___ Data records ___

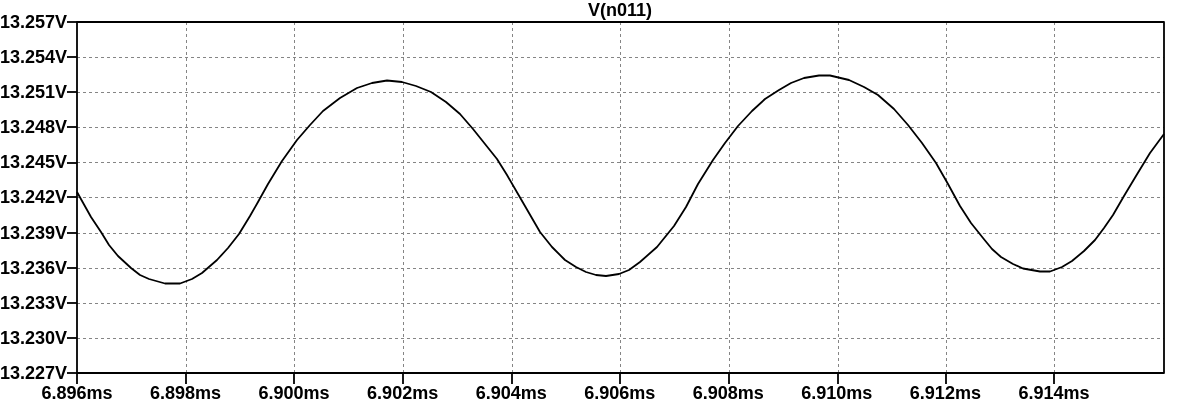
<!DOCTYPE html>
<html lang="en">
<head>
<meta charset="utf-8">
<title>V(n011)</title>
<style>
:root { --paper: #fff; --ink: #000; --grid: #858585; }
* { box-sizing: border-box; margin: 0; padding: 0; }
html, body { overflow: hidden; background: var(--paper); }
.chart {
  position: relative;
  width: 1200px; height: 406px;
  display: grid;
  grid-template-columns: 67px 1fr;
  grid-template-rows: 22px 351px 33px;
  padding-right: 27px;
  overflow: hidden;
  color: var(--ink);
  font: bold 18px/20px "Liberation Sans", Arial, sans-serif;
}
.plot { position: absolute; left: 0; top: 0; }
.trace-name { grid-area: 1 / 2; text-align: center; font: inherit; }
.axis { display: flex; justify-content: space-between; list-style: none; }
.volts { grid-area: 2 / 1; flex-direction: column; margin: -10px 0; }
.volts li { text-align: right; white-space: nowrap; }
.time { grid-area: 3 / 2; width: 1049px; margin-left: -26px; padding-top: 10px; }
.time li { width: 72px; text-align: center; white-space: nowrap; }
.grid { stroke: var(--grid); stroke-width: 1; stroke-dasharray: 3 3; }
.frame, .trace { fill: none; stroke: var(--ink); stroke-width: 1.8; stroke-linejoin: round; }
.ticks { stroke: var(--ink); stroke-width: 1.8; }
</style>
</head>
<body>
<main class="chart">
  <svg class="plot" width="1200" height="406" viewBox="0 0 1200 406" role="img" aria-label="Voltage waveform over time">
    <defs>
      <path id="volt-tick" d="M67 0H77"/>
      <path id="time-tick" d="M0 373V384"/>
    </defs>
    <g class="grid">
      <path d="M77 57.5H1164M77 92.5H1164M77 127.5H1164M77 162.5H1164M77 197.5H1164M77 233.5H1164M77 268.5H1164M77 303.5H1164M77 338.5H1164"/>
      <path d="M186.5 22V373M294.5 22V373M403.5 22V373M512.5 22V373M620.5 22V373M729.5 22V373M838.5 22V373M946.5 22V373M1054.5 22V373"/>
    </g>
    <g class="ticks">
      <use href="#volt-tick" y="22"/><use href="#volt-tick" y="57"/><use href="#volt-tick" y="92"/><use href="#volt-tick" y="127"/>
      <use href="#volt-tick" y="163"/><use href="#volt-tick" y="197"/><use href="#volt-tick" y="233"/><use href="#volt-tick" y="268"/>
      <use href="#volt-tick" y="303"/><use href="#volt-tick" y="338"/><use href="#volt-tick" y="373"/>
      <use href="#time-tick" x="77"/><use href="#time-tick" x="186"/><use href="#time-tick" x="294"/><use href="#time-tick" x="403"/><use href="#time-tick" x="512"/>
      <use href="#time-tick" x="620"/><use href="#time-tick" x="729"/><use href="#time-tick" x="838"/><use href="#time-tick" x="946"/><use href="#time-tick" x="1054"/>
    </g>
    <rect class="frame" x="77" y="22" width="1087" height="351"/>
    <path class="trace" d="M77 192L91 217L101 232L109 245L118 256L131 268L140 275L149 279L165 283.5H180L192 279L202 273L217 260L228 248L239 234L250 216L258 202L268 184L282 161L297 140L310 125L323 111L340 98L357 88L372 83L387 80.5L402 82L416 86L431 92L446 102L460 114L473 129L485 144L497 159L507 175L518 194L529 213L540 232L552 247L565 260L576 267L586 272L596 275L606 276L619 274L629 270L640 262L657 247L674 226L686 207L698 184L713 160L725 143L738 126L752 111L765 99L779 90L791 83L804 78L819 75.5H830L849 80L864 87L878 95L894 109L908 125L922 143L936 163L948 184L960 206L971 223L983 238L992 249L1001 257L1013 264L1023 268.5L1040 271.5H1050L1062 267L1072 261L1084 251L1095 240L1104 228L1113 215L1124 196L1136 176L1150 153L1164 134"/>
  </svg>
  <h1 class="trace-name">V(n011)</h1>
  <ul class="axis volts">
    <li>13.257V</li><li>13.254V</li><li>13.251V</li><li>13.248V</li><li>13.245V</li><li>13.242V</li><li>13.239V</li><li>13.236V</li><li>13.233V</li><li>13.230V</li><li>13.227V</li>
  </ul>
  <ul class="axis time">
    <li>6.896ms</li><li>6.898ms</li><li>6.900ms</li><li>6.902ms</li><li>6.904ms</li><li>6.906ms</li><li>6.908ms</li><li>6.910ms</li><li>6.912ms</li><li>6.914ms</li>
  </ul>
</main>
</body>
</html>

___

Both the first line of the records above and the line containing "color: var(--ink);" belong in the copy; please return them and every line between, exactly, minus the pictures.

Task answer:
<!DOCTYPE html>
<html lang="en">
<head>
<meta charset="utf-8">
<title>V(n011)</title>
<style>
:root { --paper: #fff; --ink: #000; --grid: #858585; }
* { box-sizing: border-box; margin: 0; padding: 0; }
html, body { overflow: hidden; background: var(--paper); }
.chart {
  position: relative;
  width: 1200px; height: 406px;
  display: grid;
  grid-template-columns: 67px 1fr;
  grid-template-rows: 22px 351px 33px;
  padding-right: 27px;
  overflow: hidden;
  color: var(--ink);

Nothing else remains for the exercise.